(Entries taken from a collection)
━━━
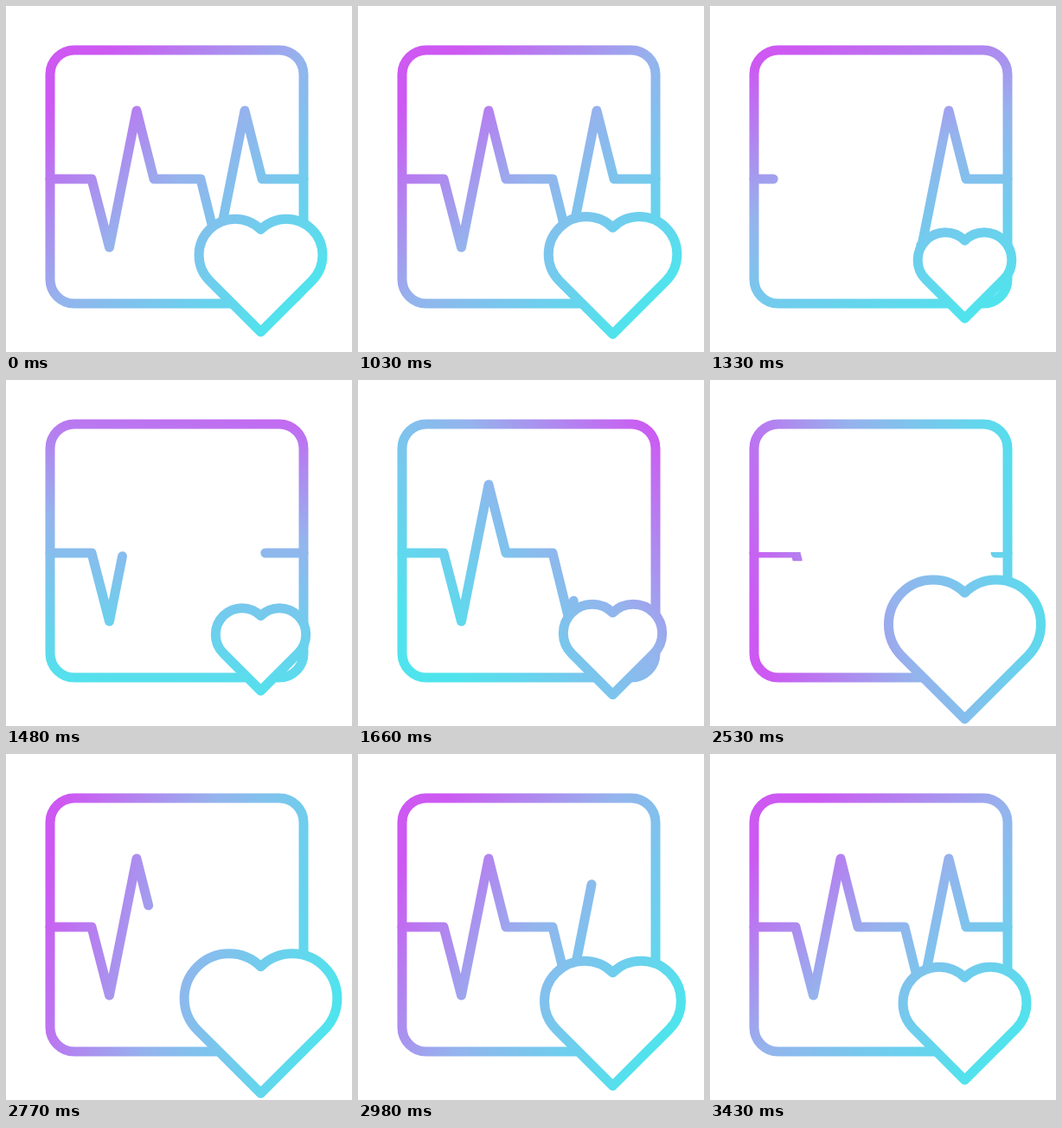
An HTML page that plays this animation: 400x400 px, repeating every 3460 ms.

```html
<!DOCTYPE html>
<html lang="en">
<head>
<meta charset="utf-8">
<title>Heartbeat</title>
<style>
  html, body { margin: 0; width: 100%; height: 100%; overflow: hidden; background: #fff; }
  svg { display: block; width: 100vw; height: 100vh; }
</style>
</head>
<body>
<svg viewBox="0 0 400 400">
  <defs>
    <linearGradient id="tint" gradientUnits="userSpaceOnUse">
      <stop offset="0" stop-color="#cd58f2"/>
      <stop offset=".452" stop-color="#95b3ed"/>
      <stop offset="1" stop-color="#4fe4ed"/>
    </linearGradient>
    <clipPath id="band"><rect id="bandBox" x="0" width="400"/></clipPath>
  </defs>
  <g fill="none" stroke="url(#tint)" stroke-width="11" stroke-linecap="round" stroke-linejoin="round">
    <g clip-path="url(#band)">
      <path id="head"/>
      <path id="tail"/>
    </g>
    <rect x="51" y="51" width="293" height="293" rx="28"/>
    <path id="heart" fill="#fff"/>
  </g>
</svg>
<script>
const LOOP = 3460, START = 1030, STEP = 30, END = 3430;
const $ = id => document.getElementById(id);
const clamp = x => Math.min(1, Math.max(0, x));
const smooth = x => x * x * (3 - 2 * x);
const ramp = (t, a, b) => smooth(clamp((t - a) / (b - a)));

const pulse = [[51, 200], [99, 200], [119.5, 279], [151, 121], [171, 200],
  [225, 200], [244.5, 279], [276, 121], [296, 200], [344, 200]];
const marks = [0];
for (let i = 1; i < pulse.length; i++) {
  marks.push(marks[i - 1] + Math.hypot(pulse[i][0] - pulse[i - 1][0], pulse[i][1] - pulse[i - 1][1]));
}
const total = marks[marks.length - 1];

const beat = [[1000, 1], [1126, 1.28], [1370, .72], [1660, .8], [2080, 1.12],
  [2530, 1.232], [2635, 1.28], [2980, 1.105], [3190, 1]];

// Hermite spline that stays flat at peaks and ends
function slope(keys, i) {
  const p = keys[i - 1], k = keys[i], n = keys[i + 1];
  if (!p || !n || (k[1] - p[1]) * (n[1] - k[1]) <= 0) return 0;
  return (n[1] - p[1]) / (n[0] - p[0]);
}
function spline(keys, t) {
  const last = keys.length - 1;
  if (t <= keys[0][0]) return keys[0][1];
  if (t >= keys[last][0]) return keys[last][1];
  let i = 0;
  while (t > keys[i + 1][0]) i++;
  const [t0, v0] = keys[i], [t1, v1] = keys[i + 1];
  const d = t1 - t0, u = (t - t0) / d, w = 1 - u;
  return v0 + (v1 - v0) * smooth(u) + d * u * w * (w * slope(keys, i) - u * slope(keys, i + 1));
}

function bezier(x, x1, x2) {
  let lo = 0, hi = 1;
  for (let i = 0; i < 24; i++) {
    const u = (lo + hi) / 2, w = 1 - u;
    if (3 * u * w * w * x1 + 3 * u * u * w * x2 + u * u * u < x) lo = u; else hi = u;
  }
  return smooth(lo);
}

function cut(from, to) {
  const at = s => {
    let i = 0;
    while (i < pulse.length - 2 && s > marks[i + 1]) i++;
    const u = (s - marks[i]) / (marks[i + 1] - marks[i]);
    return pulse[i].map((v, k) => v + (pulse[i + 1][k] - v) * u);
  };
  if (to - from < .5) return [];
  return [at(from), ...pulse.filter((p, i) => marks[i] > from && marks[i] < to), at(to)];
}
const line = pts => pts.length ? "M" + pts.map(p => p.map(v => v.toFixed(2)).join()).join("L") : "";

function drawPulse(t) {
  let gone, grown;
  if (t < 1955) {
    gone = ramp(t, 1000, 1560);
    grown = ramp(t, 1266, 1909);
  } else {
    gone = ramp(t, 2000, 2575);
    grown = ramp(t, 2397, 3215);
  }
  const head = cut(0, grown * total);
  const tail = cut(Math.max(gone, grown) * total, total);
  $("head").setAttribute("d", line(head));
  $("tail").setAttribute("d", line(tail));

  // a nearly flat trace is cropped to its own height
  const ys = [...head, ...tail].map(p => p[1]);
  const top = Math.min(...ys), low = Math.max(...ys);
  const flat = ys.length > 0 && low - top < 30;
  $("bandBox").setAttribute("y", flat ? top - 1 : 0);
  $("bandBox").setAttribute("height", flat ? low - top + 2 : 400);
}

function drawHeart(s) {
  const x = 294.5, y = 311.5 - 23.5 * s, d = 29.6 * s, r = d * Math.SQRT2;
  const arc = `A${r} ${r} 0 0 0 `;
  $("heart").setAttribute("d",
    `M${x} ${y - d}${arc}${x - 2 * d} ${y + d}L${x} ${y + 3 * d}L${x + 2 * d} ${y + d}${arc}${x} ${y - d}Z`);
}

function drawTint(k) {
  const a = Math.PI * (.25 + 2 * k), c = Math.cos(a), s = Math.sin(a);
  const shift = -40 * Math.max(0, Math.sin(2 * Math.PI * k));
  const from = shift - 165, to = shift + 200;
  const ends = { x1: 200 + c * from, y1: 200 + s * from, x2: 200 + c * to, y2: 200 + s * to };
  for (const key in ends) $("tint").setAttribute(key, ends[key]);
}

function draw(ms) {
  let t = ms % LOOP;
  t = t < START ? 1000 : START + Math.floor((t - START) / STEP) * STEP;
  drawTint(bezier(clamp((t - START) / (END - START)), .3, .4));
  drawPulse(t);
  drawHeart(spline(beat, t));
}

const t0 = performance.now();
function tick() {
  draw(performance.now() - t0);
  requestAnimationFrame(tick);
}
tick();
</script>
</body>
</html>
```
━━━
### [Directions]
Retype all of the data above word for word, excluding the pictures.

### [Output for this exercise]
An HTML page that plays this animation: 400x400 px, repeating every 3460 ms.

```html
<!DOCTYPE html>
<html lang="en">
<head>
<meta charset="utf-8">
<title>Heartbeat</title>
<style>
  html, body { margin: 0; width: 100%; height: 100%; overflow: hidden; background: #fff; }
  svg { display: block; width: 100vw; height: 100vh; }
</style>
</head>
<body>
<svg viewBox="0 0 400 400">
  <defs>
    <linearGradient id="tint" gradientUnits="userSpaceOnUse">
      <stop offset="0" stop-color="#cd58f2"/>
      <stop offset=".452" stop-color="#95b3ed"/>
      <stop offset="1" stop-color="#4fe4ed"/>
    </linearGradient>
    <clipPath id="band"><rect id="bandBox" x="0" width="400"/></clipPath>
  </defs>
  <g fill="none" stroke="url(#tint)" stroke-width="11" stroke-linecap="round" stroke-linejoin="round">
    <g clip-path="url(#band)">
      <path id="head"/>
      <path id="tail"/>
    </g>
    <rect x="51" y="51" width="293" height="293" rx="28"/>
    <path id="heart" fill="#fff"/>
  </g>
</svg>
<script>
const LOOP = 3460, START = 1030, STEP = 30, END = 3430;
const $ = id => document.getElementById(id);
const clamp = x => Math.min(1, Math.max(0, x));
const smooth = x => x * x * (3 - 2 * x);
const ramp = (t, a, b) => smooth(clamp((t - a) / (b - a)));

const pulse = [[51, 200], [99, 200], [119.5, 279], [151, 121], [171, 200],
  [225, 200], [244.5, 279], [276, 121], [296, 200], [344, 200]];
const marks = [0];
for (let i = 1; i < pulse.length; i++) {
  marks.push(marks[i - 1] + Math.hypot(pulse[i][0] - pulse[i - 1][0], pulse[i][1] - pulse[i - 1][1]));
}
const total = marks[marks.length - 1];

const beat = [[1000, 1], [1126, 1.28], [1370, .72], [1660, .8], [2080, 1.12],
  [2530, 1.232], [2635, 1.28], [2980, 1.105], [3190, 1]];

// Hermite spline that stays flat at peaks and ends
function slope(keys, i) {
  const p = keys[i - 1], k = keys[i], n = keys[i + 1];
  if (!p || !n || (k[1] - p[1]) * (n[1] - k[1]) <= 0) return 0;
  return (n[1] - p[1]) / (n[0] - p[0]);
}
function spline(keys, t) {
  const last = keys.length - 1;
  if (t <= keys[0][0]) return keys[0][1];
  if (t >= keys[last][0]) return keys[last][1];
  let i = 0;
  while (t > keys[i + 1][0]) i++;
  const [t0, v0] = keys[i], [t1, v1] = keys[i + 1];
  const d = t1 - t0, u = (t - t0) / d, w = 1 - u;
  return v0 + (v1 - v0) * smooth(u) + d * u * w * (w * slope(keys, i) - u * slope(keys, i + 1));
}

function bezier(x, x1, x2) {
  let lo = 0, hi = 1;
  for (let i = 0; i < 24; i++) {
    const u = (lo + hi) / 2, w = 1 - u;
    if (3 * u * w * w * x1 + 3 * u * u * w * x2 + u * u * u < x) lo = u; else hi = u;
  }
  return smooth(lo);
}

function cut(from, to) {
  const at = s => {
    let i = 0;
    while (i < pulse.length - 2 && s > marks[i + 1]) i++;
    const u = (s - marks[i]) / (marks[i + 1] - marks[i]);
    return pulse[i].map((v, k) => v + (pulse[i + 1][k] - v) * u);
  };
  if (to - from < .5) return [];
  return [at(from), ...pulse.filter((p, i) => marks[i] > from && marks[i] < to), at(to)];
}
const line = pts => pts.length ? "M" + pts.map(p => p.map(v => v.toFixed(2)).join()).join("L") : "";

function drawPulse(t) {
  let gone, grown;
  if (t < 1955) {
    gone = ramp(t, 1000, 1560);
    grown = ramp(t, 1266, 1909);
  } else {
    gone = ramp(t, 2000, 2575);
    grown = ramp(t, 2397, 3215);
  }
  const head = cut(0, grown * total);
  const tail = cut(Math.max(gone, grown) * total, total);
  $("head").setAttribute("d", line(head));
  $("tail").setAttribute("d", line(tail));

  // a nearly flat trace is cropped to its own height
  const ys = [...head, ...tail].map(p => p[1]);
  const top = Math.min(...ys), low = Math.max(...ys);
  const flat = ys.length > 0 && low - top < 30;
  $("bandBox").setAttribute("y", flat ? top - 1 : 0);
  $("bandBox").setAttribute("height", flat ? low - top + 2 : 400);
}

function drawHeart(s) {
  const x = 294.5, y = 311.5 - 23.5 * s, d = 29.6 * s, r = d * Math.SQRT2;
  const arc = `A${r} ${r} 0 0 0 `;
  $("heart").setAttribute("d",
    `M${x} ${y - d}${arc}${x - 2 * d} ${y + d}L${x} ${y + 3 * d}L${x + 2 * d} ${y + d}${arc}${x} ${y - d}Z`);
}

function drawTint(k) {
  const a = Math.PI * (.25 + 2 * k), c = Math.cos(a), s = Math.sin(a);
  const shift = -40 * Math.max(0, Math.sin(2 * Math.PI * k));
  const from = shift - 165, to = shift + 200;
  const ends = { x1: 200 + c * from, y1: 200 + s * from, x2: 200 + c * to, y2: 200 + s * to };
  for (const key in ends) $("tint").setAttribute(key, ends[key]);
}

function draw(ms) {
  let t = ms % LOOP;
  t = t < START ? 1000 : START + Math.floor((t - START) / STEP) * STEP;
  drawTint(bezier(clamp((t - START) / (END - START)), .3, .4));
  drawPulse(t);
  drawHeart(spline(beat, t));
}

const t0 = performance.now();
function tick() {
  draw(performance.now() - t0);
  requestAnimationFrame(tick);
}
tick();
</script>
</body>
</html>
```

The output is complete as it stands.